1890? Stage Listed under Saloons in the 1905 Polk Guide as the "People's Cafe", but has been identified as John Considine's "box house" the historic People's Theater, since 1890. By 1941 it became The Casino, perhaps the most famous gay bar in the country during the 40s. It is said to have been a speakeasy during prohibition and is linked to the Double Header above, which remains to this day and may be the oldest continually running gay bar in the U.S. From 1994 to 2005 it catered to the goth and fetish crowds as "The Catwalk."
1890? The Diller Room I've not yet found a primary source reference to a bar before 1901, but the Diller Hotel opened here June 6, 1890 and seems likely to have had a bar at the outset. The Diller Hotel Bar officially closed when Washington State prohibition went into effect Jan 1, 2016, but is said to have retained a speakeasy in back of a Chinese laundry maintaind strictly as a front (and indeed the current owners found a stash of bottles of moonshine when they cut through a basement floor). The post-prohibition records are not very clear, but what is now the back room of the bar was the Flamingo Room by at least the mid 60s and into the early 80s. The current Diller Room bar was opened in 2010 and encompasses the old bar area as well as the former front desk area.
1893 OE Trinity Nightclub This building was constructed in 1890 and there are bars listed at this address as early as 1893 (Holden & Green), but I haven't found any in the 40 years after Prohibition. It is listed in the 1908 Polk Guide as the "Pioneer Square Tavern" -- not to be confused with the current "Pioneer Square Saloon" up the street. Other bars previously in the space Trinity now occupies include the Bohemian Café, Velvet Elvis, One Eleven Yesler Tavern, and the Totem Pole Tavern.
1893 or earlier Table In Gallery (TIG) This address, also in the Pioneer Building,, was the Horsehoe Saloon by 1893, and hosted the Alaska Club Tavern by 1944) (Source: Seattle City Guides, SPL)
1898 Conor Byrne "The Owl" appears to have been founded in 1898 and run under some version of the "Owl" name until the early 1990s, when it became Conor Byrne
1898 Percy's This building, constructed in 1898 (after the great fire along this strip in 1895, originally hosted the Ballard Bar. The bar currently in the space is called "Percy's" and serves a "Sankey Sour" in honor of the Ballard Bar owner, Percy Sankey.

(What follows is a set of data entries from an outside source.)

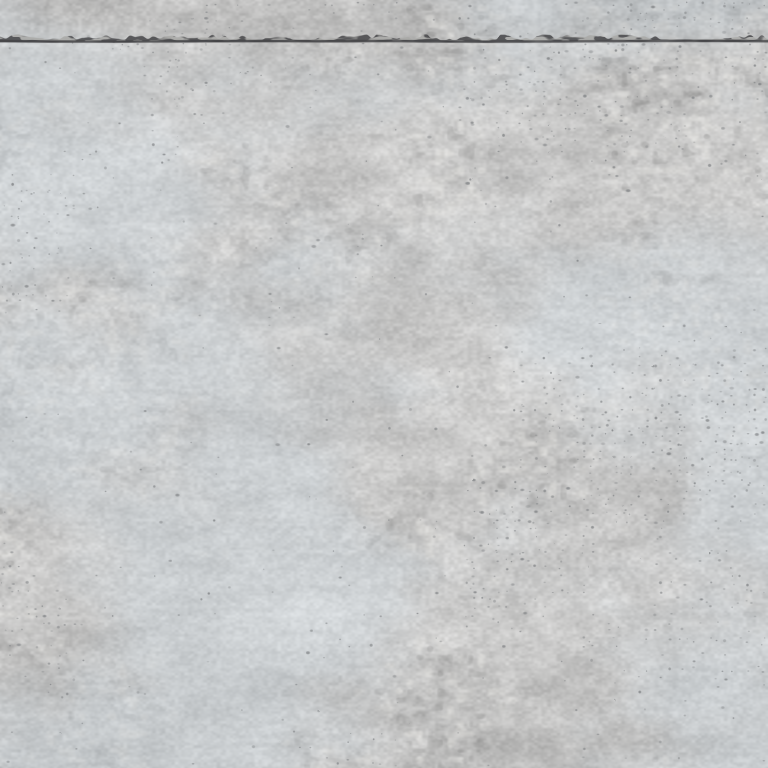
A three.js fragment shader for this texture:

```glsl
// Weathered pale concrete wall with a dark chipped joint near the top.
varying vec2 vUv;

const vec3 COOL_CEMENT = vec3(0.802, 0.818, 0.828);
const vec3 WARM_CEMENT = vec3(0.778, 0.777, 0.774);
const vec3 CREAM_FLECK = vec3(0.875, 0.872, 0.860);
const vec3 PORE_COLOR = vec3(0.50, 0.51, 0.52);
const vec3 JOINT_COLOR = vec3(0.27, 0.27, 0.28);
const vec3 CHIP_COLOR = vec3(0.66, 0.66, 0.65);

const vec2 PATCH_SCALE = vec2(3.2, 5.0);
const vec2 MOTTLE_SCALE = vec2(24.0, 30.0);
const vec2 FLECK_SCALE = vec2(75.0, 90.0);
const vec2 GRAIN_SCALE = vec2(165.0, 220.0);
const float CLOUD_CONTRAST = 0.09;
const float MOTTLE_CONTRAST = 0.15;
const float GRAIN_CONTRAST = 0.095;
const float STREAK_CONTRAST = 0.022;

const float JOINT_Y = 0.9462;
const float JOINT_HALF = 0.0016;
const float CHIP_HEIGHT = 0.0075;
const float EDGE = 0.0011;

float hash(vec2 p) {
  vec3 q = fract(vec3(p.xyx) * 0.1031);
  q += dot(q, q.yzx + 33.33);
  return fract((q.x + q.y) * q.z);
}

float noise(vec2 p) {
  vec2 cell = floor(p);
  vec2 f = fract(p);
  f = f * f * (3.0 - 2.0 * f);
  float low = mix(hash(cell), hash(cell + vec2(1.0, 0.0)), f.x);
  float high = mix(hash(cell + vec2(0.0, 1.0)), hash(cell + 1.0), f.x);
  return mix(low, high, f.y);
}

// Layered noise, centred on 0.5
float fbm(vec2 p) {
  float sum = 0.0;
  float weight = 0.533;
  for (int i = 0; i < 4; i++) {
    sum += weight * noise(p);
    p = mat2(1.96, 0.40, -0.40, 1.96) * p + 17.3;
    weight *= 0.5;
  }
  return sum;
}

// Small air holes, one at most per cell, in two sizes
float pores(vec2 uv) {
  float cover = 0.0;
  float cluster = smoothstep(0.48, 0.78, fbm(uv * 4.5 + 61.0));
  for (int i = 0; i < 2; i++) {
    float layer = float(i);
    float scale = 58.0 + 40.0 * layer;
    vec2 cell = floor(uv * scale) + 131.0 * layer;
    vec2 center = 0.25 + 0.5 * vec2(hash(cell + 7.0), hash(cell + 19.0));
    vec2 offset = (fract(uv * scale) - center) / scale;
    offset.x *= mix(0.6, 1.1, hash(cell + 41.0));
    float radius = mix(0.0007, 0.0019, pow(hash(cell + 29.0), 3.0));
    float present = step(hash(cell), 0.02 + 0.40 * cluster);
    float hole = 1.0 - smoothstep(radius - EDGE, radius + EDGE, length(offset));
    cover = max(cover, hole * present * mix(0.4, 1.0, hash(cell + 53.0)));
  }
  return cover;
}

vec3 concrete(vec2 uv) {
  // Broad cool and warm patches with soft borders
  float cool = smoothstep(0.38, 0.64, fbm(uv * PATCH_SCALE + 4.0));
  vec3 color = mix(WARM_CEMENT, COOL_CEMENT, cool);
  color += CLOUD_CONTRAST * (fbm(uv * vec2(5.0, 11.0) + 37.0) - 0.5);

  // Stains gather at the foot and on the strip above the joint
  float foot = 1.0 - smoothstep(0.0, 0.22, uv.y);
  float strip = smoothstep(JOINT_Y - EDGE, JOINT_Y + EDGE, uv.y);
  color -= 0.022 * foot + 0.028 * strip;

  // Mottling, flecks and grain, rougher where the cement is warm
  float rough = mix(1.0, 0.45, cool);
  color += MOTTLE_CONTRAST * rough * (fbm(uv * MOTTLE_SCALE) - 0.5);
  float fleck = noise(uv * FLECK_SCALE + 83.0);
  float zone = smoothstep(0.42, 0.68, fbm(uv * vec2(7.0, 10.0) + 23.0));
  color = mix(color, CREAM_FLECK, 0.55 * zone * rough * smoothstep(0.55, 0.95, fleck));
  color -= 0.07 * zone * rough * (1.0 - smoothstep(0.08, 0.32, fleck));
  float grain = 0.65 * noise(uv * GRAIN_SCALE) + 0.5 * noise(uv * GRAIN_SCALE * 1.45 + 9.0);
  color += GRAIN_CONTRAST * mix(1.0, 0.8, cool) * (grain - 0.575);

  // Faint horizontal trowel streaks
  color += STREAK_CONTRAST * (noise(uv * vec2(9.0, 170.0)) - 0.5);
  return mix(color, PORE_COLOR, 0.8 * pores(uv));
}

// Dark crack with broken fragments along its upper lip
vec3 addJoint(vec3 color, vec2 uv) {
  float y = uv.y - JOINT_Y - 0.0012 * (noise(vec2(uv.x * 14.0, 3.0)) - 0.5);
  float ragged = 0.6 * noise(vec2(uv.x * 38.0, 7.0)) + 0.4 * noise(vec2(uv.x * 130.0, 11.0));
  float top = JOINT_HALF + CHIP_HEIGHT * smoothstep(0.2, 0.9, ragged);
  float lip = smoothstep(-EDGE, EDGE, y) * (1.0 - smoothstep(top - EDGE, top + EDGE, y));
  float chip = smoothstep(0.35, 0.65, noise(uv * vec2(95.0, 300.0) + 5.0));
  color = mix(color, mix(JOINT_COLOR, CHIP_COLOR, chip), 0.85 * lip);

  float core = 1.0 - smoothstep(JOINT_HALF - EDGE, JOINT_HALF + EDGE, abs(y));
  color = mix(color, JOINT_COLOR, core * mix(0.75, 1.0, noise(vec2(uv.x * 60.0, 2.0))));

  // Pale worn edge just below the crack
  float worn = smoothstep(-0.012, -0.004, y) * (1.0 - smoothstep(-0.004, -0.002, y));
  return color + 0.02 * worn;
}

void main() {
  vec3 color = addJoint(concrete(vUv), vUv);
  gl_FragColor = vec4(clamp(color, 0.0, 1.0), 1.0);
}
```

After Prohibition it was the Silver Spot and then Enger's Fish Knot Inn. It became the Old Town Ale House in 1995, and Percy's in 2013.
1909 Cyclops The Latona Beer Hall was actually at this location since at least 1890, but the current structure was not built until 1909. The Latona continued here until prohibition, and very soon after prohibition the Sunset Tavern opened and remained here into the early 1960s. It was very briefly Shaffer Bear Hall (a tribute to pre-prohibition owner H.S. Schaeffer one guesses) around 1993, and I see no more bar entries until Cyclops moved here in 1999.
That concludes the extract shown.